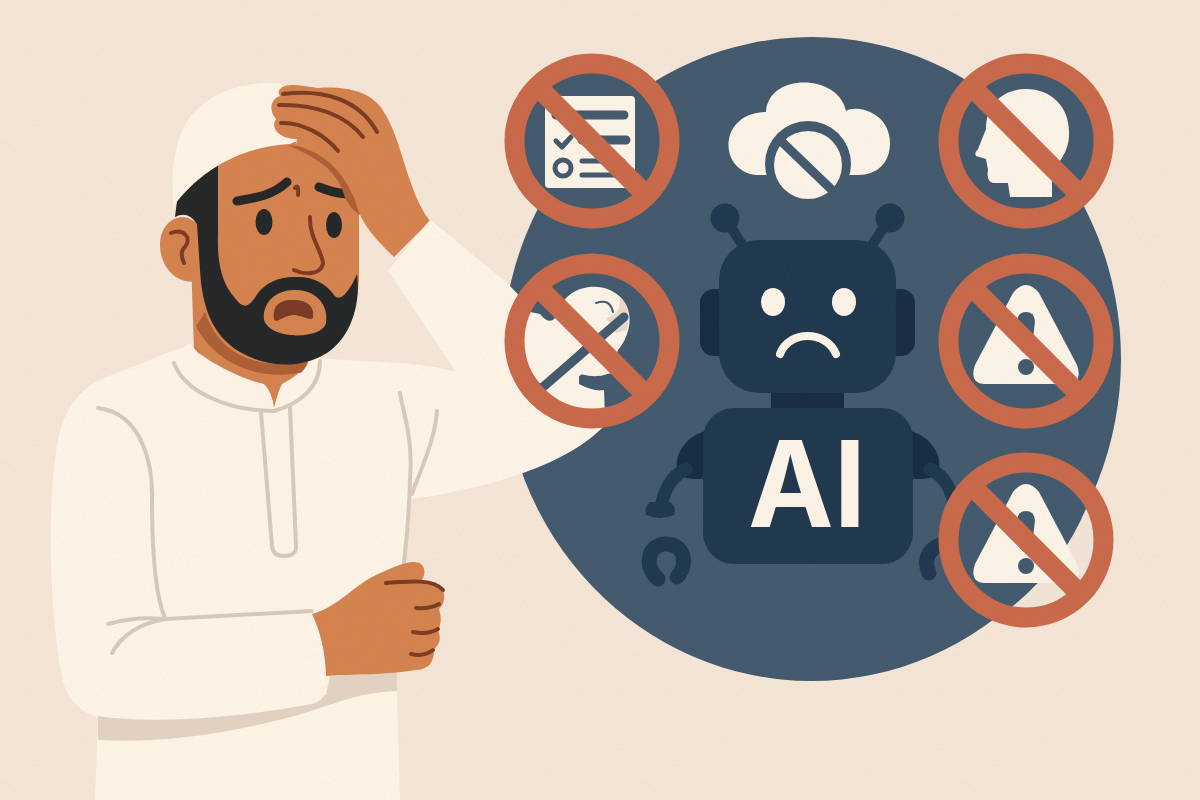
<!DOCTYPE html>
<html lang="en">
<head>
<meta charset="utf-8">
<title>Worried man and the limits of AI</title>
<style>
:root{--paper:#f4e5d6;--disc:#435a6e;--navy:#20384f;--navy-deep:#182d42;--cream:#fcf3e7;--robe:#fdf4e7;--fold:#d8cabb;--shade:#e3d2c1;--skin:#d4834f;--skin-shade:#ad5f36;--line:#7c3c22;--hair:#252728;--ban:#c8694a}
html,body{margin:0;width:1200px;height:800px;overflow:hidden;background:var(--paper)}
svg{display:block}
.disc{fill:var(--disc)}
.navy{fill:var(--navy)}
.deep{fill:var(--navy-deep)}
.cream{fill:var(--cream)}
.robe{fill:var(--robe)}
.shade{fill:var(--shade)}
.skin{fill:var(--skin)}
.skin-shade{fill:var(--skin-shade)}
.hair{fill:var(--hair)}
.limb,.fold,.crease,.brow,.cut,.ban{fill:none;stroke-linecap:round;stroke-linejoin:round}
.limb{stroke:var(--navy)}
.fold{stroke:var(--fold);stroke-width:4}
.crease{stroke:var(--line);stroke-width:4}
.brow{stroke:var(--hair);stroke-width:9}
.cut{stroke:var(--disc)}
.ban{stroke:var(--ban);stroke-width:20;stroke-linecap:butt}
.label{font:700 120px Inter,"Liberation Sans",sans-serif;fill:var(--cream)}
</style>
</head>
<body>
<svg width="1200" height="800" viewBox="0 0 1200 800" role="img" aria-label="A worried man holds his forehead beside a sad AI robot surrounded by prohibition signs">
<defs>
  <g id="ban-sign">
    <circle class="ban" r="77.5"/>
    <path class="ban" d="M-54-54 54 54"/>
  </g>
  <g id="warning">
    <path class="cream" d="M-13-48Q0-64 13-48L51 24Q57 42 42 43H-42Q-57 42-51 24Z"/>
    <path class="disc" d="M-9-20Q-8-29 0-29T9-20L6 8Q0 16-6 8Z"/>
    <circle class="disc" cy="26" r="8"/>
  </g>
  <clipPath id="sign-inside"><circle r="69"/></clipPath>
  <filter id="grain" x="0" y="0" width="100%" height="100%">
    <feTurbulence type="fractalNoise" baseFrequency=".8" numOctaves="2" seed="4"/>
    <feColorMatrix values="0 0 0 0 .3  0 0 0 0 .2  0 0 0 0 .12  .5 0 0 0 -.2"/>
  </filter>
</defs>

<ellipse id="backdrop" class="disc" cx="811.500" cy="359" rx="309.500" ry="322"/>

<g id="cloud">
  <path class="cream" d="M760 175C718 175 716 113 766 112C768 73 838 73 846 111C856 104 890 112 890 143C890 163 877 175 858 175Z"/>
  <circle class="disc" cx="808" cy="164" r="43"/>
  <circle class="cream" cx="808" cy="165" r="34"/>
  <path class="cut" stroke-width="9" d="M781 141 833 191"/>
</g>

<g id="robot">
  <path class="limb" stroke-width="10" d="M725 218 746 251M890 218 868 251"/>
  <circle class="navy" cx="725" cy="218" r="14.500"/>
  <circle class="navy" cx="890" cy="218" r="14.500"/>
  <rect class="deep" x="700" y="289" width="40" height="67" rx="14"/>
  <rect class="deep" x="875" y="289" width="40" height="67" rx="14"/>
  <rect class="deep" x="771" y="388" width="73" height="26"/>
  <g id="robot-arms">
    <path class="deep" d="M710 430C690 433 674 451 677 469C680 480 694 480 710 478Z"/>
    <path class="limb" stroke-width="13" d="M686 469C671 476 664 490 660 511"/>
    <path class="navy" d="M650 502H670Q677 508 674 515Q660 521 646 515Q644 507 650 502Z"/>
    <path class="limb" stroke-width="15" stroke-linecap="butt" d="M658 579C643 566 648 544 666 544S689 564 677 577"/>
    <path class="deep" d="M906 430C926 433 942 451 939 469C936 480 922 480 906 478Z"/>
    <path class="limb" stroke-width="13" d="M930 469C945 476 952 490 956 511"/>
    <path class="limb" stroke-width="15" stroke-linecap="butt" d="M929 573C922 558 931 545 946 544S970 564 958 577"/>
  </g>
  <rect class="navy" x="719" y="240" width="177" height="153" rx="40"/>
  <rect class="navy" x="703" y="408" width="210" height="156" rx="31"/>
  <ellipse class="cream" cx="773" cy="302" rx="12" ry="14"/>
  <ellipse class="cream" cx="844" cy="302" rx="12" ry="14"/>
  <path fill="none" stroke="#fcf3e7" stroke-width="8" stroke-linecap="round" d="M780 354C789 330 826 330 836 354"/>
  <text class="label" x="748" y="527" textLength="118" lengthAdjust="spacingAndGlyphs">AI</text>
</g>

<g id="man">
  <g id="robe">
    <path class="robe" d="M430 220L505 281L610 390Q612 420 600 430C565 463 500 486 412 499C405 560 397 640 397 690L400 800H95L98 718C71 708 64 690 59 660C48 585 48 495 58 440C66 401 86 384 112 375L180 348L319 358C370 363 420 361 456 372L388 271Z"/>
    <path class="shade" d="M98 714C180 726 250 712 326 695L330 676L397 672V691C350 692 320 712 270 722C210 737 150 743 98 740Z"/>
    <path class="robe" d="M110 640L312 612C322 632 327 656 327 680Q328 700 312 704C230 719 150 724 98 716Q70 706 62 680Z"/>
    <path class="fold" d="M98 408C145 414 153 470 152 500C152 555 155 595 165 618M112 653C121 636 138 624 165 619L312 611M108 624Q135 616 165 619M400 393C405 420 413 440 410 480Q409 520 404 562M437 411C435 440 422 466 412 494"/>
  </g>

  <g id="neck-and-collar">
    <path class="skin" d="M191 260L194 350Q230 376 264 384Q272 392 274 408Q279 390 282 384Q301 375 308 360V300Z"/>
    <path class="skin-shade" d="M205 312C218 350 250 372 309 361L308 371C258 384 213 361 196 326Z"/>
    <path class="robe" d="M190 343C207 367 235 382 262 384Q271 390 274 409Q278 390 283 384Q303 377 309 360L320 359C320 386 304 401 274 410C228 408 184 391 174 362Q179 350 190 343Z"/>
    <path class="fold" d="M174 363C185 393 230 411 274 411C302 403 320 386 320 361M261 412 272 546Q273 556 284 556Q297 556 296 545L290 407"/>
  </g>

  <g id="head">
    <path class="skin" d="M214 160L290 138L359 190V280C357 330 325 357 285 357C230 355 202 320 196 281C177 285 160 267 160 245C160 219 184 208 200 226Z"/>
    <path class="hair" d="M218 158V235C217 263 222 284 235 298C242 308 248 309 256 296C264 282 282 276 296 277C311 276 326 283 334 295C341 304 351 288 357 274C361 304 351 337 327 353C298 371 264 366 240 352C211 335 202 305 200 270L197 224Q188 210 175 217L178 193Z"/>
    <path class="skin" d="M264 320C262 301 278 289 296 290C315 290 329 304 326 323C323 339 271 341 264 320Z"/>
    <path fill="#783b27" d="M274 319C272 304 282 299 294 300C306 300 315 306 313 317C312 322 305 316 294 315C284 315 275 325 274 319Z"/>
    <path class="crease" d="M171 233C184 228 192 238 185 247Q179 252 184 263M310 217C309 237 323 253 323 264C320 275 304 275 294 270M295 188Q299 183 298 195"/>
    <ellipse class="hair" cx="264" cy="222" rx="8.500" ry="13"/>
    <ellipse class="hair" cx="334" cy="225" rx="8" ry="13"/>
    <path class="brow" d="M237 201C254 198 272 196 287 182M319 187Q333 193 347 194"/>
    <path class="robe" d="M173 207C172 180 171 150 186 123C203 96 237 81 280 83L320 130L290 144C240 147 200 170 173 207Z"/>
  </g>

  <g id="raised-hand">
    <path class="skin-shade" d="M287 145L330 150L360 190V215Q349 208 344 195C338 171 316 157 287 145Z"/>
    <path class="skin" d="M280 89C287 82 302 86 318 88C345 86 370 91 382 109C397 131 402 160 412 186Q419 207 430 221L394 257C379 242 361 226 355 200C346 178 330 157 306 149Q294 145 297 139C279 139 270 128 276 119C268 110 271 99 280 96Q277 92 280 89Z"/>
    <path class="crease" d="M283 94C323 89 359 99 377 132M279 105C315 104 346 115 363 137M281 123C302 122 325 135 338 151"/>
    <path class="robe" d="M430 220L388 271L405 296L456 240Z"/>
  </g>

  <g id="fist">
    <path class="skin" d="M312 614C338 607 353 586 376 575C394 567 414 557 422 565Q427 571 422 580C437 581 446 588 444 599Q443 606 439 609Q443 622 438 630Q443 642 434 649C434 663 429 669 416 670C388 675 355 674 326 676Q325 641 312 614Z"/>
    <path class="crease" d="M386 583C410 581 434 579 443 590M416 608Q430 609 439 604M413 632Q428 635 438 629M411 654Q424 657 433 650"/>
  </g>
</g>

<g id="signs">
  <g id="sign-checklist" transform="translate(592 141)">
    <circle class="disc" r="70"/>
    <rect class="cream" x="-47" y="-45" width="90" height="92" rx="4"/>
    <path class="cut" stroke-width="9" stroke-linecap="butt" d="M-36-26H32M-10-1H34"/>
    <path class="cut" stroke-width="5" d="M-36 0-30 6-21-4M-10 20H31M-10 34H31"/>
    <circle class="cut" cx="-29" cy="27" r="8" stroke-width="5"/>
    <use href="#ban-sign"/>
  </g>

  <g id="sign-face" transform="translate(592 341)">
    <circle class="disc" r="70"/>
    <g clip-path="url(#sign-inside)">
      <path class="cream" d="M-76-32L-52-27Q-40-12-33-30L-6 2L-51 44Q-65 28-76 0Z"/>
      <path class="cream" d="M-34-28C-26-58 14-62 31-41C43-26 37-4 26 9L18 34Q6 39-13 35L-13 43Q2 51 12 49L13 75H-12L-52 48-5 2Z"/>
      <path fill="#e6d9cb" d="M27-45Q40-33 35-11L24-8 14-23Q31-27 27-45Z"/>
      <path class="cut" stroke-width="2" d="M4-38Q18-43 21-29"/>
      <path class="cut" stroke-width="9" d="M-49 46 32-24"/>
      <path class="cut" stroke-width="5" d="M-10 36Q4 40 17 35"/>
    </g>
    <use href="#ban-sign"/>
  </g>

  <g id="sign-head" transform="translate(1026 141)">
    <circle class="disc" r="70"/>
    <path class="cream" d="M-40-12C-40-38-22-52 0-52C27-52 44-32 43-7C43 13 31 21 26 35V56H-16L-18 42H-33Q-40 40-38 29L-40 18-50 15Q-52 12-48 8Z"/>
    <use href="#ban-sign"/>
  </g>

  <g id="sign-warning" transform="translate(1026 341)">
    <circle class="disc" r="70"/>
    <use href="#warning"/>
    <use href="#ban-sign"/>
  </g>

  <g id="sign-warning-low" transform="translate(1026 540)">
    <circle class="disc" r="70"/>
    <path fill="#f0e4d7" clip-path="url(#sign-inside)" d="M62-36Q36 28-17 69L40 90 90 0Z"/>
    <use href="#warning"/>
    <use href="#ban-sign"/>
  </g>
</g>

<rect id="paper-grain" width="1200" height="800" filter="url(#grain)" opacity=".25"/>
</svg>
</body>
</html>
• • •
• Your instructions: Using the entries above, state how many lines include the word "butt", with no other words.

• Your solution: 4